══ Task input

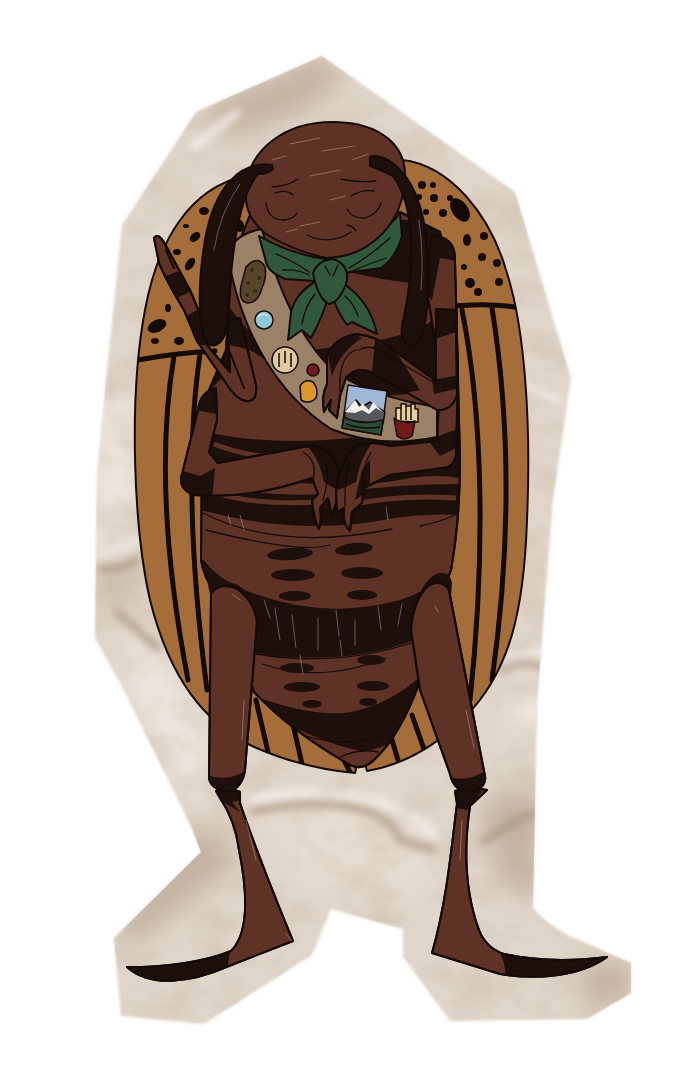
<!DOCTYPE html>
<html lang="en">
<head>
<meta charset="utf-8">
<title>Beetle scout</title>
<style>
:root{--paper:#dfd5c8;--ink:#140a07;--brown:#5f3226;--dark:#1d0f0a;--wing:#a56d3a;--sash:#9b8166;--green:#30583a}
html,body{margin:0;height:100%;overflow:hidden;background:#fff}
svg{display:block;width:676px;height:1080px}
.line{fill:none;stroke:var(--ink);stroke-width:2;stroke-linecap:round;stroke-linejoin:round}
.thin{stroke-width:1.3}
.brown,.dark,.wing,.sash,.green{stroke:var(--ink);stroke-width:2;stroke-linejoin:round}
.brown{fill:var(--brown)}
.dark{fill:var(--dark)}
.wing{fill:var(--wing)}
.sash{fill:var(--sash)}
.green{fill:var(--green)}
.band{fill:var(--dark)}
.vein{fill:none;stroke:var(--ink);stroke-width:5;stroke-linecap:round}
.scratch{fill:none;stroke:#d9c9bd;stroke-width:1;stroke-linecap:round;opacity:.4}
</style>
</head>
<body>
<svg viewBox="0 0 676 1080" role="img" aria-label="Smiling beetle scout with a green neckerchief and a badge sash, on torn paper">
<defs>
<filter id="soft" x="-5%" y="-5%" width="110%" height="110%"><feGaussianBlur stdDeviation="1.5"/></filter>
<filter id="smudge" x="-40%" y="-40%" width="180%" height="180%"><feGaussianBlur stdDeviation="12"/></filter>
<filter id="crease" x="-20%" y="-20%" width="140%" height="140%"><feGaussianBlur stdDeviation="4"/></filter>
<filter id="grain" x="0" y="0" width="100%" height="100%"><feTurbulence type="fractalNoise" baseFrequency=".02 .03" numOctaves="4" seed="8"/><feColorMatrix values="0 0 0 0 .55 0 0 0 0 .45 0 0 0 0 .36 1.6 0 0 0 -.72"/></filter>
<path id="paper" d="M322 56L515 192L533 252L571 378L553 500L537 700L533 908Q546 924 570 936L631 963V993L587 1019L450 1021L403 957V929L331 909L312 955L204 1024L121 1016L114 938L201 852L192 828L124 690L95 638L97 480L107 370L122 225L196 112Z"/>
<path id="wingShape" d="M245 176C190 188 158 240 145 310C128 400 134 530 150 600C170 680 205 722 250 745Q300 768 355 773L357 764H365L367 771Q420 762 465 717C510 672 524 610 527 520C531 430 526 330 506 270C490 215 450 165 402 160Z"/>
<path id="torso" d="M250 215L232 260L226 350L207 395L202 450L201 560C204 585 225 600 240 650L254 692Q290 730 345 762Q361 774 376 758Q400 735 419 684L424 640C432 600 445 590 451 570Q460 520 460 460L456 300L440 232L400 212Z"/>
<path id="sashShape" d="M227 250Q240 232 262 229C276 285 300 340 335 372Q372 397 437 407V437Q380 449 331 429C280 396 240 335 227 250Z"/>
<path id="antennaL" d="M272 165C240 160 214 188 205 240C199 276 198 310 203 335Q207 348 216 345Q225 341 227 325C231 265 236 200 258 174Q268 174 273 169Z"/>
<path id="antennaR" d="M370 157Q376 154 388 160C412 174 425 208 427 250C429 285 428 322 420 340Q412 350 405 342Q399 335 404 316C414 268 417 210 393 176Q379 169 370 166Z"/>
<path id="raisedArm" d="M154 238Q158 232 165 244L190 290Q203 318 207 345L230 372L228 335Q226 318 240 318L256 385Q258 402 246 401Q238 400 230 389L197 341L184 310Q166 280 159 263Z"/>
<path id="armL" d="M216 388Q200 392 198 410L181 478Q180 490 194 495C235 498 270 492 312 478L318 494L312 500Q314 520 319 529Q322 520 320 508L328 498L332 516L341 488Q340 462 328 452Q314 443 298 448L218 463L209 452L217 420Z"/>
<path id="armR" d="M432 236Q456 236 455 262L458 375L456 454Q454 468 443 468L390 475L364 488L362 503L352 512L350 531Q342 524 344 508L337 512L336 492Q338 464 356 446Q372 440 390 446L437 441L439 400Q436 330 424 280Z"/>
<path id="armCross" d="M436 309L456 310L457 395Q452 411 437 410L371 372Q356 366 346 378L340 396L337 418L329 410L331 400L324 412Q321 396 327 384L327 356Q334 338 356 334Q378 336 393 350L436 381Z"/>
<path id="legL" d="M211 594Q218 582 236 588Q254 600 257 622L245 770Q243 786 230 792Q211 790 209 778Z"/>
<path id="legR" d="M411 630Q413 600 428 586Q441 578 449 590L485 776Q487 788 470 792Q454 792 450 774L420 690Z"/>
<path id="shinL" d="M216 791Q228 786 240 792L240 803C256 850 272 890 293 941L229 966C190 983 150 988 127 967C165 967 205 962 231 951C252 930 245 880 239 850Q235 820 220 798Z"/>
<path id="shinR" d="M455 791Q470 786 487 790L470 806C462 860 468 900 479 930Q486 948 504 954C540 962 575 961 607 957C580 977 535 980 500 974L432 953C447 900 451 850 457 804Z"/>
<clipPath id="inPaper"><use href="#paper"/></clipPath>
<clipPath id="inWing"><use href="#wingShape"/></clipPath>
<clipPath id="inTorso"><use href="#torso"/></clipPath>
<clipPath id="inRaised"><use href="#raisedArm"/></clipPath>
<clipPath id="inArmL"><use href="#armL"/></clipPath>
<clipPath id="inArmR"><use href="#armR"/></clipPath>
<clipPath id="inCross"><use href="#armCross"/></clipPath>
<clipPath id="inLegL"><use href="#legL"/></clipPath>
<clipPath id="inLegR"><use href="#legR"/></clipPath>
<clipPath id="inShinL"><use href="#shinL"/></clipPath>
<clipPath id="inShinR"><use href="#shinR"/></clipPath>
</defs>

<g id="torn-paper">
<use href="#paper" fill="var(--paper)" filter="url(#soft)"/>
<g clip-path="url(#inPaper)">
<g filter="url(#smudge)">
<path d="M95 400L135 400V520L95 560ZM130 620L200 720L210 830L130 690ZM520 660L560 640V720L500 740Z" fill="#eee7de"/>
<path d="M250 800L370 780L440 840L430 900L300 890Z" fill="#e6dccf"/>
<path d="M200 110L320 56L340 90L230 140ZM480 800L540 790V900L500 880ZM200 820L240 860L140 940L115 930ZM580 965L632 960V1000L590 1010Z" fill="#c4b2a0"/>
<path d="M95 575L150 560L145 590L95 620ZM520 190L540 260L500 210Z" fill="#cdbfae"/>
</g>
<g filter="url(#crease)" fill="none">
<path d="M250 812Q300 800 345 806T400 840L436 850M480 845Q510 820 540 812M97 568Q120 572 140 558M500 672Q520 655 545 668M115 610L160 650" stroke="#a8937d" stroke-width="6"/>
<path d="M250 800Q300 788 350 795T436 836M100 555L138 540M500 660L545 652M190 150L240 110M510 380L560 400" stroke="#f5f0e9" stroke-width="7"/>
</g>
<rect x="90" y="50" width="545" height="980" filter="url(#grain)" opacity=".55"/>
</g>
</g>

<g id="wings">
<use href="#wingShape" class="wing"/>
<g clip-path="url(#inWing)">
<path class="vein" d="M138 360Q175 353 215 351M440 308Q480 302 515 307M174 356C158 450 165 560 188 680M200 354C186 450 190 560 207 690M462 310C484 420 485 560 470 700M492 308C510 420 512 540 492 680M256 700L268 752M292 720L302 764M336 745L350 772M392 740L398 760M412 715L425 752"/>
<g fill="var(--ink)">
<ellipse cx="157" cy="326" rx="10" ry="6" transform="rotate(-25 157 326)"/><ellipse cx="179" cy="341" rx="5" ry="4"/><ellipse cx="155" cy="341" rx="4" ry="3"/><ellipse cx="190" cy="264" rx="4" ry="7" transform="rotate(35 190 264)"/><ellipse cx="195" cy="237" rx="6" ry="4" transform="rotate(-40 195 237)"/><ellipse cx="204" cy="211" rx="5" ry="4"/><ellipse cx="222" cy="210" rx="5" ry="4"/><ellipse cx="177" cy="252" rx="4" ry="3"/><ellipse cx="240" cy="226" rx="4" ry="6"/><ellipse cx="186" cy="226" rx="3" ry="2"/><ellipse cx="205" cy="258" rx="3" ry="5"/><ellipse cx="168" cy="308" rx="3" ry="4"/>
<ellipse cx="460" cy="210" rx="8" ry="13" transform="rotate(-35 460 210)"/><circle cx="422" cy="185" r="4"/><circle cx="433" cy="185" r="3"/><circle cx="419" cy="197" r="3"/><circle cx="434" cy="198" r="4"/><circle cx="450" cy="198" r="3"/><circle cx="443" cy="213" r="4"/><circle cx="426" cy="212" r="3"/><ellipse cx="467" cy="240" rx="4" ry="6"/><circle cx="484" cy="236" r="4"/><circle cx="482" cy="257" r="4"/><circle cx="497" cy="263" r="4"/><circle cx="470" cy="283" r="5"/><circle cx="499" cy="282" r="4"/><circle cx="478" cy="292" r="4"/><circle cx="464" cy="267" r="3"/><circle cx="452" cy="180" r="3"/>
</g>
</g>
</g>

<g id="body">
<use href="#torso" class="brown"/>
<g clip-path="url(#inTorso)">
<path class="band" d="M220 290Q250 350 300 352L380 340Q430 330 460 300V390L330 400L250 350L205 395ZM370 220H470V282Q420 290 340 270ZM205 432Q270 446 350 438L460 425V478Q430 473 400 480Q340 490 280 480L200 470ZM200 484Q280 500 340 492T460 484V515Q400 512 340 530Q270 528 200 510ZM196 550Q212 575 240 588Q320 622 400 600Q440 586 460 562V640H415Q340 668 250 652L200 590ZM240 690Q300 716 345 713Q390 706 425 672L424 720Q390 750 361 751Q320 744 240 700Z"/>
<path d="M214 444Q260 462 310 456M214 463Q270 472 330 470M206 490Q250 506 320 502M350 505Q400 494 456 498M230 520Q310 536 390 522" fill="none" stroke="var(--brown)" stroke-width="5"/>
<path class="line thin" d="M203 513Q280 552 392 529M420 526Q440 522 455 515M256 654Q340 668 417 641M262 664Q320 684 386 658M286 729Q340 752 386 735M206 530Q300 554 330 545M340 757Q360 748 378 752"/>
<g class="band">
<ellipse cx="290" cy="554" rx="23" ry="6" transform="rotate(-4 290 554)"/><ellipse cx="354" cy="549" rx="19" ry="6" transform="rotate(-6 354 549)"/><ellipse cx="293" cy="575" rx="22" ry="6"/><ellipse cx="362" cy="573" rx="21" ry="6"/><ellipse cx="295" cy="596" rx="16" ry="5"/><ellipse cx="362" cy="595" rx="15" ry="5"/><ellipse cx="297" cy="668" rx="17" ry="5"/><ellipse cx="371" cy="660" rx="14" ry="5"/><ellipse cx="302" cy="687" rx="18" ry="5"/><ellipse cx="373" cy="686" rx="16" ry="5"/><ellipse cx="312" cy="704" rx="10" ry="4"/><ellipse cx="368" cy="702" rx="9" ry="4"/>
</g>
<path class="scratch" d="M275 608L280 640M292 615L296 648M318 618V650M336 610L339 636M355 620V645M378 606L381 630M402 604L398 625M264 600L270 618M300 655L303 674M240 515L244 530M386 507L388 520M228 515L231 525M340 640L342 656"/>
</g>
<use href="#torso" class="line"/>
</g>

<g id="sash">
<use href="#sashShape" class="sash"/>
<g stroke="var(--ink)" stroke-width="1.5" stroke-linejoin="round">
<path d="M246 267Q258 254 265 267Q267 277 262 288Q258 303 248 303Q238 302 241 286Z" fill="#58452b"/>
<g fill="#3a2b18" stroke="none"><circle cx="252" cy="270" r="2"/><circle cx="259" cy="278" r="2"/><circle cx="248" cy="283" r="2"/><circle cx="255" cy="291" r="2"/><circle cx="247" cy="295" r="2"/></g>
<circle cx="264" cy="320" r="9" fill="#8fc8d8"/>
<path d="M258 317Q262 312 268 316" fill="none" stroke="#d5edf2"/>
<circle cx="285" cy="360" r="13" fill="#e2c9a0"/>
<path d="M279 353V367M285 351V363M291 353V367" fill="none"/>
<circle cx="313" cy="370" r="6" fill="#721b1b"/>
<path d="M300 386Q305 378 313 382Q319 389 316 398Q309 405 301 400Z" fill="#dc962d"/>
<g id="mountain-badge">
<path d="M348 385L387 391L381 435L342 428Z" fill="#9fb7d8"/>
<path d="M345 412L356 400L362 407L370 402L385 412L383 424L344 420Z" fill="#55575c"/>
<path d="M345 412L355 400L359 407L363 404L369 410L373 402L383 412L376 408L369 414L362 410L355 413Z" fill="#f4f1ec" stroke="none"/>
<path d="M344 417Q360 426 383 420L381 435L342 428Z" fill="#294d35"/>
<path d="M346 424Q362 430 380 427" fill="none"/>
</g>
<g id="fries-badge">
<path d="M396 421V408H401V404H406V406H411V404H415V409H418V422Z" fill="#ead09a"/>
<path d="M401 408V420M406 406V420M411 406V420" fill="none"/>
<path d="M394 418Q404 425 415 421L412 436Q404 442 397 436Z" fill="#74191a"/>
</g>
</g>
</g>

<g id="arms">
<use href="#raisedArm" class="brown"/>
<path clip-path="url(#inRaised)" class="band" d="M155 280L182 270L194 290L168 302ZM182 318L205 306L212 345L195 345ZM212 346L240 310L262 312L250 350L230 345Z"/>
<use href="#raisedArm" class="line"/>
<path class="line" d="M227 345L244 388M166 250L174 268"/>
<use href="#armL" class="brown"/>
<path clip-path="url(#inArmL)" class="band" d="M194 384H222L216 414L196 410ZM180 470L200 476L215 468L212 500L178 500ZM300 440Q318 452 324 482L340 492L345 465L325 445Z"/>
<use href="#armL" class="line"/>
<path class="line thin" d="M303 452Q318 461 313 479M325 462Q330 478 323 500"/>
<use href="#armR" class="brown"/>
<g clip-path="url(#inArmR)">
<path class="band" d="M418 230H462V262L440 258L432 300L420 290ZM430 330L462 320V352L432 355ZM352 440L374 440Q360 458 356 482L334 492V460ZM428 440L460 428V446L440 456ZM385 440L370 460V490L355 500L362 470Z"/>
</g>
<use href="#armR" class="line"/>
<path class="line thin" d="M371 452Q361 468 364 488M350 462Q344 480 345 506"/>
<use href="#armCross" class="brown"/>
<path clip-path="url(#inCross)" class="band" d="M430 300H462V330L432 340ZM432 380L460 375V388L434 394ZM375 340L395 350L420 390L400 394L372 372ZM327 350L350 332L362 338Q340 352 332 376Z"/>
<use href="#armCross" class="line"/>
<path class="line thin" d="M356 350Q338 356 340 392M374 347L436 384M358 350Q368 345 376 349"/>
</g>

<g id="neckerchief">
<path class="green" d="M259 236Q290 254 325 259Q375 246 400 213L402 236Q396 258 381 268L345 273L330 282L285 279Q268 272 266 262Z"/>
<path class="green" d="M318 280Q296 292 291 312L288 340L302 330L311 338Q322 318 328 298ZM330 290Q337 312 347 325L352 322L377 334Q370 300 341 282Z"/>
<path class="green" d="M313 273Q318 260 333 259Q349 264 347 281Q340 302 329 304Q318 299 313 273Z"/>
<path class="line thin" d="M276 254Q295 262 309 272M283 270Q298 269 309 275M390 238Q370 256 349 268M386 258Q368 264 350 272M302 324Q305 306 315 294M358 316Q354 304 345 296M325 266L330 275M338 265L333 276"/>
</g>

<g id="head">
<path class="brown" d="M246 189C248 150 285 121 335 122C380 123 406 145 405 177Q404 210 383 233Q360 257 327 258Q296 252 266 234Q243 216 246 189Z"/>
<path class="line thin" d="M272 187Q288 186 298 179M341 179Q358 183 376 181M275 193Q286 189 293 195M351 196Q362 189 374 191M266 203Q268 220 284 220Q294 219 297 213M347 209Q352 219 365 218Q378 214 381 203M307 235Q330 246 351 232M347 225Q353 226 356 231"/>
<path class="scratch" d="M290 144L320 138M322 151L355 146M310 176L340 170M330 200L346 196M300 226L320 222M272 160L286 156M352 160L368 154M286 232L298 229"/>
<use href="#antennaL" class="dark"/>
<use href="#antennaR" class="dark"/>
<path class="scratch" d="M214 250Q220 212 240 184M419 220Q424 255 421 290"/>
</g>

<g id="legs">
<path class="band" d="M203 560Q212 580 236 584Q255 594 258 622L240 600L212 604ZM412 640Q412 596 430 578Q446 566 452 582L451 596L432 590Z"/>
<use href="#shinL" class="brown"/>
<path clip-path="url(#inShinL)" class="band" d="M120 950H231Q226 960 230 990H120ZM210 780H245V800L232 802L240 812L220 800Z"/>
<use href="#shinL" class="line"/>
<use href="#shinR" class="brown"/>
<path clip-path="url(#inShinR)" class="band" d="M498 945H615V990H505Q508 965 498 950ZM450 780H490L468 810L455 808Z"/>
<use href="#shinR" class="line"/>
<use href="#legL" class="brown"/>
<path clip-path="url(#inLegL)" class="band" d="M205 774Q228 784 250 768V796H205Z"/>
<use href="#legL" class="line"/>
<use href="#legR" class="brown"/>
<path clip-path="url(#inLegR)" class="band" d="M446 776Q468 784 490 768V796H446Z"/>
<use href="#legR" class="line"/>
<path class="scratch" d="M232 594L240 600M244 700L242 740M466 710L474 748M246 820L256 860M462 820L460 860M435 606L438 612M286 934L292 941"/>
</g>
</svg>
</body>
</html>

════

--- Task requirements ---
Write down again, exactly as given, only the lines above that fall from the line with "236Q290 254 325" to the line with "189C248 150 285", inclusive.

--- Expected answer ---
<path class="green" d="M259 236Q290 254 325 259Q375 246 400 213L402 236Q396 258 381 268L345 273L330 282L285 279Q268 272 266 262Z"/>
<path class="green" d="M318 280Q296 292 291 312L288 340L302 330L311 338Q322 318 328 298ZM330 290Q337 312 347 325L352 322L377 334Q370 300 341 282Z"/>
<path class="green" d="M313 273Q318 260 333 259Q349 264 347 281Q340 302 329 304Q318 299 313 273Z"/>
<path class="line thin" d="M276 254Q295 262 309 272M283 270Q298 269 309 275M390 238Q370 256 349 268M386 258Q368 264 350 272M302 324Q305 306 315 294M358 316Q354 304 345 296M325 266L330 275M338 265L333 276"/>
</g>

<g id="head">
<path class="brown" d="M246 189C248 150 285 121 335 122C380 123 406 145 405 177Q404 210 383 233Q360 257 327 258Q296 252 266 234Q243 216 246 189Z"/>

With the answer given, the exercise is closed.